Sometimes a request from a customer inspires me to set up a CodeGrade assignment and explore new ways of autograding. In this case I got a request to provide an example of how to do unit testing to autograde a C# assignment. Creating C# assignments in CodeGrade is rather easy, either using mono, or by actually using .NET Core, which is available for Linux and MacOS as well nowadays. The thing is, though, often you don't want students to hand in a complete project, as that makes it harder to focus on the important stuff: the actual files they create. It is much easier and less error prone, especially for basic assignments, if students just hand in the .cs files they have created instead of the whole Visual Studio project.
Now comes the interesting part: using those files, and automatically creating the project structure around them. The reason we want to do this, is so that we can use the .NET tools to test the code and write unit tests using xUnit, one of the most popular unit testing frameworks for C#. The .NET Core framework provides the "dotnet" command to run projects and tests. But, for the "dotnet" command to work it has to be a valid project. In this case, we do not want students to hand in full projects, so we will have to craft the project and insert the tests automatically. This might sound difficult, but it is actually not that hard and quite fast to all set up.
Before we start setting up the CodeGrade assignment straight away, it is usually a good idea to start locally on your own computer. There we can easily figure out how we can create the structure, test if it works, and then port it to CodeGrade when we have a clear and clean idea.
For this particular example, we will be following most of the structure from this excellent guide from Microsoft. In this example, students will create a small program that will check if a number is prime. Following the earlier guideline, students will only hand in the PrimeService.cs file, which is a simple function to determine if a number is a prime. To make sure students only hand in this file, we can use CodeGrade's hand-in instructions. The Microsoft guide walks you through setting up a whole solution, but for our purposes, that's not necessary. The simple structure we would like to create is as follows:
- PrimeService.cs: this is the file that students hand in.
- PrimeService.csproj: this is a fixture we generate and then upload to AutoTest.
- PrimeService_IsPrimeShould.cs: our xUnit tests live here.
- PrimeService.Tests.csproj: this is a fixture we upload.
This gives us the following tasks:
- Generate the .csproj files
- Write the unit tests
- Create a simple script that generates the folder structure.
- Port it to CodeGrade.
Generating the .csproj files
Let's start with the first step, and that's creating the .csproj files. We can just execute some simple dotnet commands to create these:
-!- CODE language-console -!-dotnet new classlib -o PrimeService
This command will create the PrimeService.csproj file (and some other stuff including the directory structure, but we can disregard that).
Write the unit tests
Now let's quickly take a look at the solution file that students will hand in:
-!- CODE language-cs -!-using System;
public class PrimeService
public bool IsPrime(int candidate)
if (candidate < 2)
for (var divisor = 2; divisor <= Math.Sqrt(candidate); divisor++)
if (candidate % divisor == 0)
Then we can start writing some unit tests for this.
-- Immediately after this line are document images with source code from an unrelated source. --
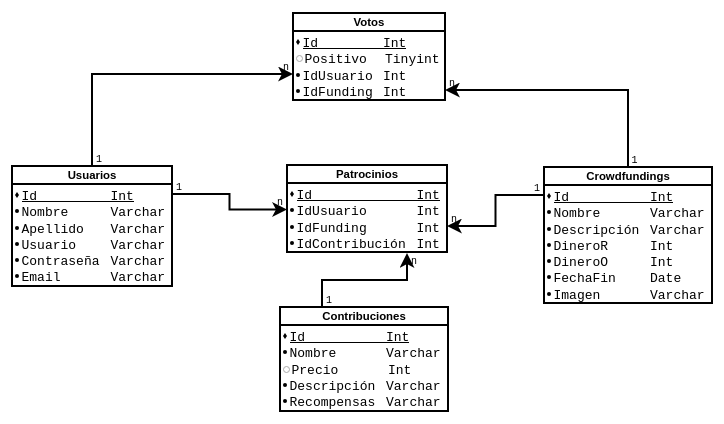
<!DOCTYPE html>
<html lang="es">
<head>
<meta charset="utf-8">
<title>Modelo de datos</title>
<style>
:root { --ink: #000; --paper: #fff; --optional: #aaa; --row: 16.3px; }
* { box-sizing: border-box; }
html, body { margin: 0; }
body { width: 724px; height: 424px; overflow: hidden; background: var(--paper); color: var(--ink); }
.diagram { position: relative; width: 724px; height: 424px; overflow: hidden; }
.entity { position: absolute; border: 2px solid var(--ink); background: var(--paper); }
.entity h2 { margin: 0; height: 18px; border-bottom: 2px solid var(--ink); font: bold 11.4px/17px "Liberation Sans", Arial, sans-serif; text-align: center; }
.entity ul { list-style: none; margin: 0; padding: 4px 0 0; font: 13px/var(--row) "Liberation Mono", monospace; }
.entity li { display: flex; height: var(--row); white-space: pre; }
.entity li::before { content: ""; flex: none; width: 4px; height: 4px; margin: 4px 1.5px 0 2px; border-radius: 50%; background: var(--ink); }
.entity li.key::before { height: 6px; margin-top: 3px; border-radius: 0; clip-path: polygon(50% 0, 100% 50%, 50% 100%, 0 50%); }
.entity li.optional::before { width: 5px; height: 5px; margin: 3px 1px 0 1.5px; border: 1px solid var(--optional); background: none; }
.field { position: relative; display: flex; margin-left: 1px; }
.field b { width: var(--name); font-weight: normal; }
.key .field::after { content: ""; position: absolute; left: 0; right: 0; top: 12px; height: 1px; background: var(--ink); }
#votos { left: 292px; top: 12px; width: 154px; height: 89px; --name: 80.5px; }
#usuarios { left: 11px; top: 165px; width: 162px; height: 122px; --name: 89px; }
#patrocinios { left: 286px; top: 164px; width: 162px; height: 89px; --name: 120px; }
#crowdfundings { left: 543px; top: 166px; width: 170px; height: 138px; --name: 96.5px; }
#contribuciones { left: 279px; top: 306px; width: 170px; height: 106px; --name: 96.5px; }
.relations { position: absolute; left: 0; top: 0; }
.relations polyline { fill: none; stroke: var(--ink); stroke-width: 2; marker-end: url(#arrow); }
.relations text { font: 10px "Liberation Mono", monospace; fill: var(--ink); text-anchor: middle; }
</style>
</head>
<body>
<main class="diagram">
  <section class="entity" id="votos">
    <h2>Votos</h2>
    <ul>
      <li class="key"><span class="field"><b>Id</b><span>Int</span></span></li>
      <li class="optional"><span class="field"><b>Positivo</b><span>Tinyint</span></span></li>
      <li><span class="field"><b>IdUsuario</b><span>Int</span></span></li>
      <li><span class="field"><b>IdFunding</b><span>Int</span></span></li>
    </ul>
  </section>
  <section class="entity" id="usuarios">
    <h2>Usuarios</h2>
    <ul>
      <li class="key"><span class="field"><b>Id</b><span>Int</span></span></li>
      <li><span class="field"><b>Nombre</b><span>Varchar</span></span></li>
      <li><span class="field"><b>Apellido</b><span>Varchar</span></span></li>
      <li><span class="field"><b>Usuario</b><span>Varchar</span></span></li>
      <li><span class="field"><b>Contraseña</b><span>Varchar</span></span></li>
      <li><span class="field"><b>Email</b><span>Varchar</span></span></li>
    </ul>
  </section>
  <section class="entity" id="patrocinios">
    <h2>Patrocinios</h2>
    <ul>
      <li class="key"><span class="field"><b>Id</b><span>Int</span></span></li>
      <li><span class="field"><b>IdUsuario</b><span>Int</span></span></li>
      <li><span class="field"><b>IdFunding</b><span>Int</span></span></li>
      <li><span class="field"><b>IdContribución</b><span>Int</span></span></li>
    </ul>
  </section>
  <section class="entity" id="crowdfundings">
    <h2>Crowdfundings</h2>
    <ul>
      <li class="key"><span class="field"><b>Id</b><span>Int</span></span></li>
      <li><span class="field"><b>Nombre</b><span>Varchar</span></span></li>
      <li><span class="field"><b>Descripción</b><span>Varchar</span></span></li>
      <li><span class="field"><b>DineroR</b><span>Int</span></span></li>
      <li><span class="field"><b>DineroO</b><span>Int</span></span></li>
      <li><span class="field"><b>FechaFin</b><span>Date</span></span></li>
      <li><span class="field"><b>Imagen</b><span>Varchar</span></span></li>
    </ul>
  </section>
  <section class="entity" id="contribuciones">
    <h2>Contribuciones</h2>
    <ul>
      <li class="key"><span class="field"><b>Id</b><span>Int</span></span></li>
      <li><span class="field"><b>Nombre</b><span>Varchar</span></span></li>
      <li class="optional"><span class="field"><b>Precio</b><span>Int</span></span></li>
      <li><span class="field"><b>Descripción</b><span>Varchar</span></span></li>
      <li><span class="field"><b>Recompensas</b><span>Varchar</span></span></li>
    </ul>
  </section>
  <svg class="relations" width="724" height="424" viewBox="0 0 724 424" role="img" aria-label="Relaciones de uno a muchos entre las tablas">
    <defs>
      <marker id="arrow" markerUnits="userSpaceOnUse" markerWidth="15" markerHeight="15" refX="4" refY="7.5" orient="auto">
        <polygon points="15,7.5 0,15 4,7.5 0,0"/>
      </marker>
    </defs>
    <polyline points="92,166 92,74 282,74"/>
    <polyline points="628,167 628,90 456,90"/>
    <polyline points="172,194 229.5,194 229.5,209.5 276,209.5"/>
    <polyline points="544,195 495.5,195 495.5,226 458,226"/>
    <polyline points="322,307 322,280 407,280 407,264"/>
    <text x="99" y="162">1</text><text x="286" y="70">n</text>
    <text x="634.5" y="163">1</text><text x="452" y="86">n</text>
    <text x="179" y="190">1</text><text x="280" y="205">n</text>
    <text x="537" y="191">1</text><text x="454" y="222">n</text>
    <text x="329" y="303">1</text><text x="414" y="264">n</text>
  </svg>
</main>
</body>
</html>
First, we'll have to create the tests project and link them to the solution:
-!- CODE language-console -!-dotnet new xunit -o PrimeService.Tests
dotnet add ./PrimeService.Tests/PrimeService.Tests.csproj reference ./PrimeService/PrimeService.csproj
Then within this directory, we can create the actual unit test. For this example let's just create one simple test:
-!- CODE language-cs -!-using Xunit;
public class PrimeService_IsPrimeShould
public void IsPrime_InputIs1_ReturnFalse()
var primeService = new PrimeService();
bool result = primeService.IsPrime(1);
Assert.False(result, "1 should not be prime");
We can already test this on our solution locally by simply running the "dotnet test" command.